Exercise brief: Pull every line of the entries that has the word "function".

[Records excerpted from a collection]
* * * * * * * * *

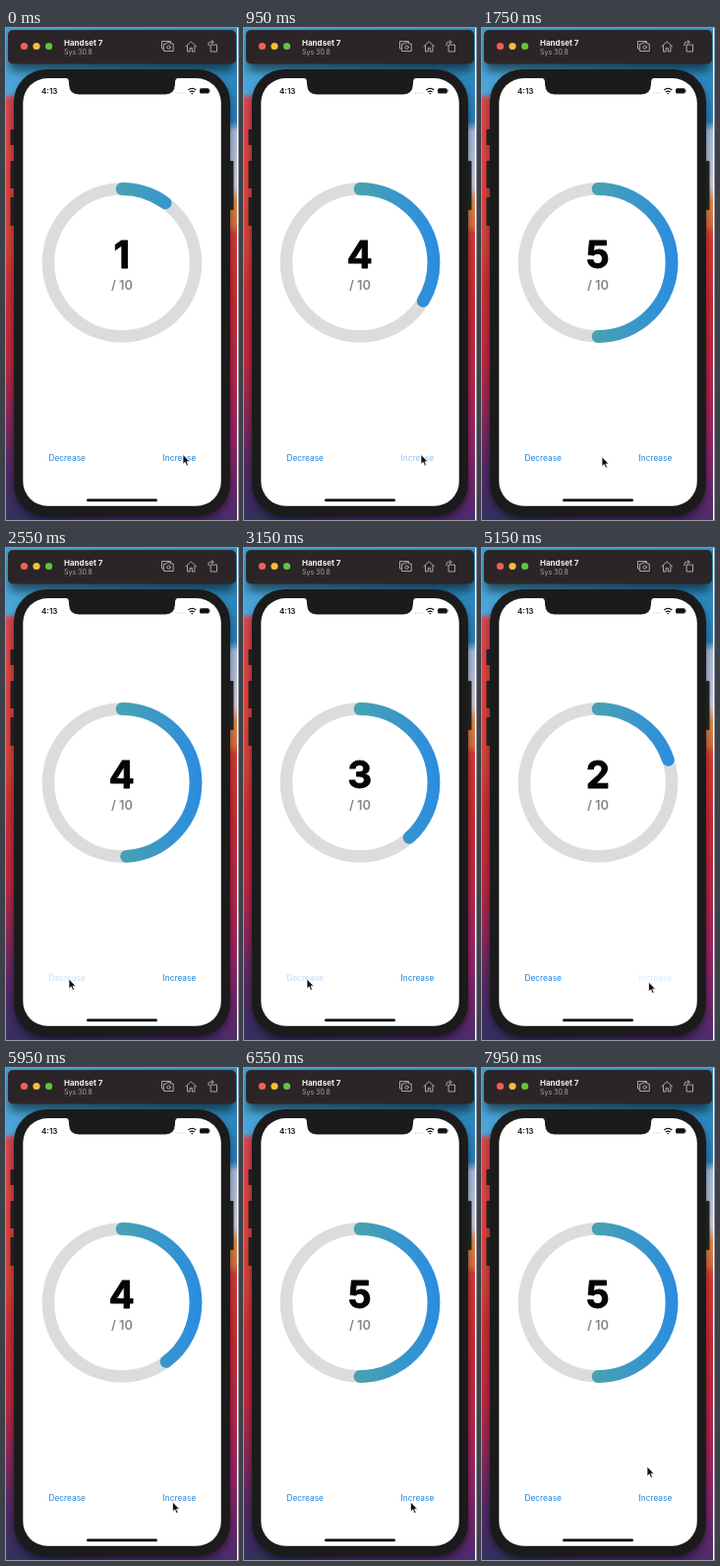
These frames come from a looping animation (236x500 px, 8 s). An HTML page:

```html
<!DOCTYPE html>
<html lang="en">
<head>
<meta charset="utf-8">
<title>Progress ring</title>
<style>
html, body { margin: 0; width: 100%; height: 100%; overflow: hidden; }
svg { display: block; width: 236px; height: 500px; font-family: Inter, Roboto, sans-serif; }
.action { font-size: 8.3px; fill: #1985e2; }
.icon { fill: none; stroke: #aaa5a7; stroke-width: 1; stroke-linejoin: round; stroke-linecap: round; }
</style>
</head>
<body>
<svg viewBox="0 0 236 500">
  <defs>
    <linearGradient id="left" x2="0" y2="1">
      <stop offset="0" stop-color="#3c9bcb"/>
      <stop offset=".132" stop-color="#4ba6da"/>
      <stop offset=".145" stop-color="#d8484f"/>
      <stop offset=".3" stop-color="#e0423e"/>
      <stop offset=".44" stop-color="#d2443a"/>
      <stop offset=".52" stop-color="#cf2f36"/>
      <stop offset=".68" stop-color="#c02740"/>
      <stop offset=".78" stop-color="#8f2758"/>
      <stop offset=".88" stop-color="#582a66"/>
      <stop offset="1" stop-color="#33305f"/>
    </linearGradient>
    <linearGradient id="right" x2="0" y2="1">
      <stop offset="0" stop-color="#2c8fc2"/>
      <stop offset=".19" stop-color="#2b7fb6"/>
      <stop offset=".21" stop-color="#a9bedd"/>
      <stop offset=".32" stop-color="#c9c6d8"/>
      <stop offset=".35" stop-color="#dc8a4c"/>
      <stop offset=".4" stop-color="#d9713f"/>
      <stop offset=".42" stop-color="#d63b36"/>
      <stop offset=".55" stop-color="#d02c35"/>
      <stop offset=".72" stop-color="#b8274e"/>
      <stop offset=".84" stop-color="#98246c"/>
      <stop offset="1" stop-color="#4b2c6c"/>
    </linearGradient>
    <linearGradient id="across">
      <stop offset=".2" stop-color="#000"/>
      <stop offset=".8" stop-color="#fff"/>
    </linearGradient>
    <mask id="blend"><rect width="236" height="500" fill="url(#across)"/></mask>
    <linearGradient id="sweep" gradientUnits="userSpaceOnUse" x1="37" x2="199" y1="0" y2="0">
      <stop offset="0" stop-color="#62b586"/>
      <stop offset=".5" stop-color="#47a1b3"/>
      <stop offset="1" stop-color="#2a8ce2"/>
    </linearGradient>
    <filter id="soft" x="-20%" y="-50%" width="140%" height="200%">
      <feGaussianBlur stdDeviation="4"/>
    </filter>
  </defs>

  <rect width="236" height="500" fill="url(#left)"/>
  <rect width="236" height="500" fill="url(#right)" mask="url(#blend)"/>
  <g filter="url(#soft)" opacity=".5">
    <rect x="4" y="10" width="228" height="34" rx="5"/>
    <rect x="8" y="48" width="220" height="452" rx="33"/>
  </g>
  <rect x="235" width="1" height="500" fill="#fff"/>

  <rect x="2" y="2" width="232" height="34.5" rx="5" fill="#2c2527"/>
  <circle cx="18.5" cy="18.5" r="3.6" fill="#f45f55"/>
  <circle cx="31" cy="18.5" r="3.6" fill="#f5bd3c"/>
  <circle cx="43.6" cy="18.5" r="3.6" fill="#5fc43f"/>
  <text x="59" y="18" font-size="8" font-weight="700" fill="#f4f2f3">Handset 7</text>
  <text x="59" y="26.5" font-size="7" fill="#aaa4a6">Sys 30.8</text>
  <g class="icon">
    <path d="M160 21h-1.5v-7.5h9V15"/>
    <path d="M161 16h2l1-1.2h3l1 1.2h2.2v7.5H161z"/>
    <circle cx="165.6" cy="19.6" r="1.7"/>
    <path d="M182.8 18.8l5.4-5 5.4 5M184.5 18v6h2.6v-3.6h2.2V24h2.6v-6"/>
    <path d="M208.5 17h6v7h-6zM206 18v-2q0-1.8 2-1.8h3M209.3 12.4l1.8 1.8-1.8 1.8"/>
  </g>

  <g fill="#202022">
    <rect x="4.5" y="103" width="5" height="16" rx="1"/>
    <rect x="4.5" y="135" width="5" height="28" rx="1"/>
    <rect x="4.5" y="172" width="5" height="29" rx="1"/>
    <rect x="227" y="135" width="4.5" height="50" rx="1"/>
  </g>
  <rect x="8" y="42" width="220" height="454" rx="33" fill="#1b1b1c"/>
  <rect x="17.3" y="51" width="201.5" height="434.7" rx="25" fill="#fff"/>
  <path d="M60 50.5Q64 51 64 55v2Q64.500 67.500 74 67.500H162Q171.500 67.500 172 57v-2Q172 51 176 50.500z" fill="#1b1b1c"/>
  <text x="36" y="66.500" font-size="8" font-weight="600" fill="#111">4:13</text>
  <g fill="#bbb">
    <circle cx="174.500" cy="66" r=".6"/><circle cx="177" cy="66" r=".6"/>
    <circle cx="179.500" cy="66" r=".6"/><circle cx="182" cy="66" r=".6"/>
  </g>
  <g fill="none" stroke="#111" stroke-width="1.300">
    <path d="M185.300 63q4-3.300 8 0M187 65q2.300-1.900 4.600 0"/>
    <path d="M188.600 66.600h1.400"/>
  </g>
  <rect x="197" y="61.300" width="9.800" height="5.200" rx="1.500" fill="#111"/>
  <rect x="207.300" y="63" width=".8" height="1.800" fill="#777"/>

  <circle cx="118" cy="238.500" r="75" fill="none" stroke="#dcdcdc" stroke-width="12.500"/>
  <path id="arc" d="M118 163.500a75 75 0 0 1 0 150a75 75 0 0 1 0-150" pathLength="100"
    fill="none" stroke="url(#sweep)" stroke-width="12.800" stroke-linecap="round"/>
  <text id="count" x="117.800" y="244.300" font-size="38.500" font-weight="700" text-anchor="middle"
    fill="#050505" stroke="#050505" stroke-width=".9" stroke-linejoin="round"></text>
  <text x="118" y="266" font-size="12.800" font-weight="600" text-anchor="middle" fill="#848484">/ 10</text>
  <text id="dec" class="action" x="43.500" y="440">Decrease</text>
  <text id="inc" class="action" x="159.600" y="440">Increase</text>
  <rect x="82" y="478.500" width="72" height="2.800" rx="1.400" fill="#050505"/>

  <path id="cursor" d="M0 0v9.800l2.300-2 1.500 3.600 1.700-.7-1.500-3.500h3z" fill="#111" stroke="#fff" stroke-width=".7"/>
</svg>
<script>
const LOOP = 8000, MOVE = 350;
const $ = id => document.getElementById(id);

// [time, change in value]
const taps = [
  [240, 1], [520, 1], [800, 1], [1120, 1],
  [2472, -1], [3050, -1], [3626, -1],
  [5210, 1], [5640, 1], [6080, 1]
];

// [time, x, y] of the pointer tip
const path = [
  [0, 180, 433.5], [1300, 180, 433.5], [2200, 64, 438], [3950, 64, 438],
  [4850, 169.5, 441], [6650, 169.5, 441], [7900, 168, 405]
];

const clamp = v => Math.min(1, Math.max(0, v));
const ease = v => v < .5 ? 2 * v * v : 1 - 2 * (1 - v) ** 2;

function sample(t) {
  if (t < 100) return 0;
  if (t < 150) return 100;
  return 150 + Math.floor((t - 150) / 200) * 200;
}

function pointer(t) {
  const i = path.findIndex(p => p[0] > t);
  if (i < 0) return path[path.length - 1].slice(1);
  const [t0, x0, y0] = path[i - 1], [t1, x1, y1] = path[i];
  const k = ease((t - t0) / (t1 - t0));
  return [x0 + (x1 - x0) * k, y0 + (y1 - y0) * k];
}

function opacity(t, step) {
  let value = 1;
  for (const [at, change] of taps) {
    const age = t - at;
    if (change === step && age > -90)
      value = Math.min(value, .16 + .84 * ease(clamp(age / MOVE)));
  }
  return value;
}

function draw(now) {
  const t = sample(now % LOOP);
  let count = 1, level = 1;
  for (const [at, change] of taps) {
    if (t >= at) count += change;
    level += change * ease(clamp((t - at) / MOVE));
  }
  $("arc").setAttribute("stroke-dasharray", `${level * 10} 200`);
  $("count").textContent = count;
  $("inc").style.opacity = opacity(t, 1);
  $("dec").style.opacity = opacity(t, -1);
  $("cursor").setAttribute("transform", `translate(${pointer(t)})`);
}

const start = performance.now();
function tick() {
  draw(performance.now() - start);
  requestAnimationFrame(tick);
}
tick();
</script>
</body>
</html>
```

* * * * * * * * *

Solution to this task:
function sample(t) {
function pointer(t) {
function opacity(t, step) {
function draw(now) {
function tick() {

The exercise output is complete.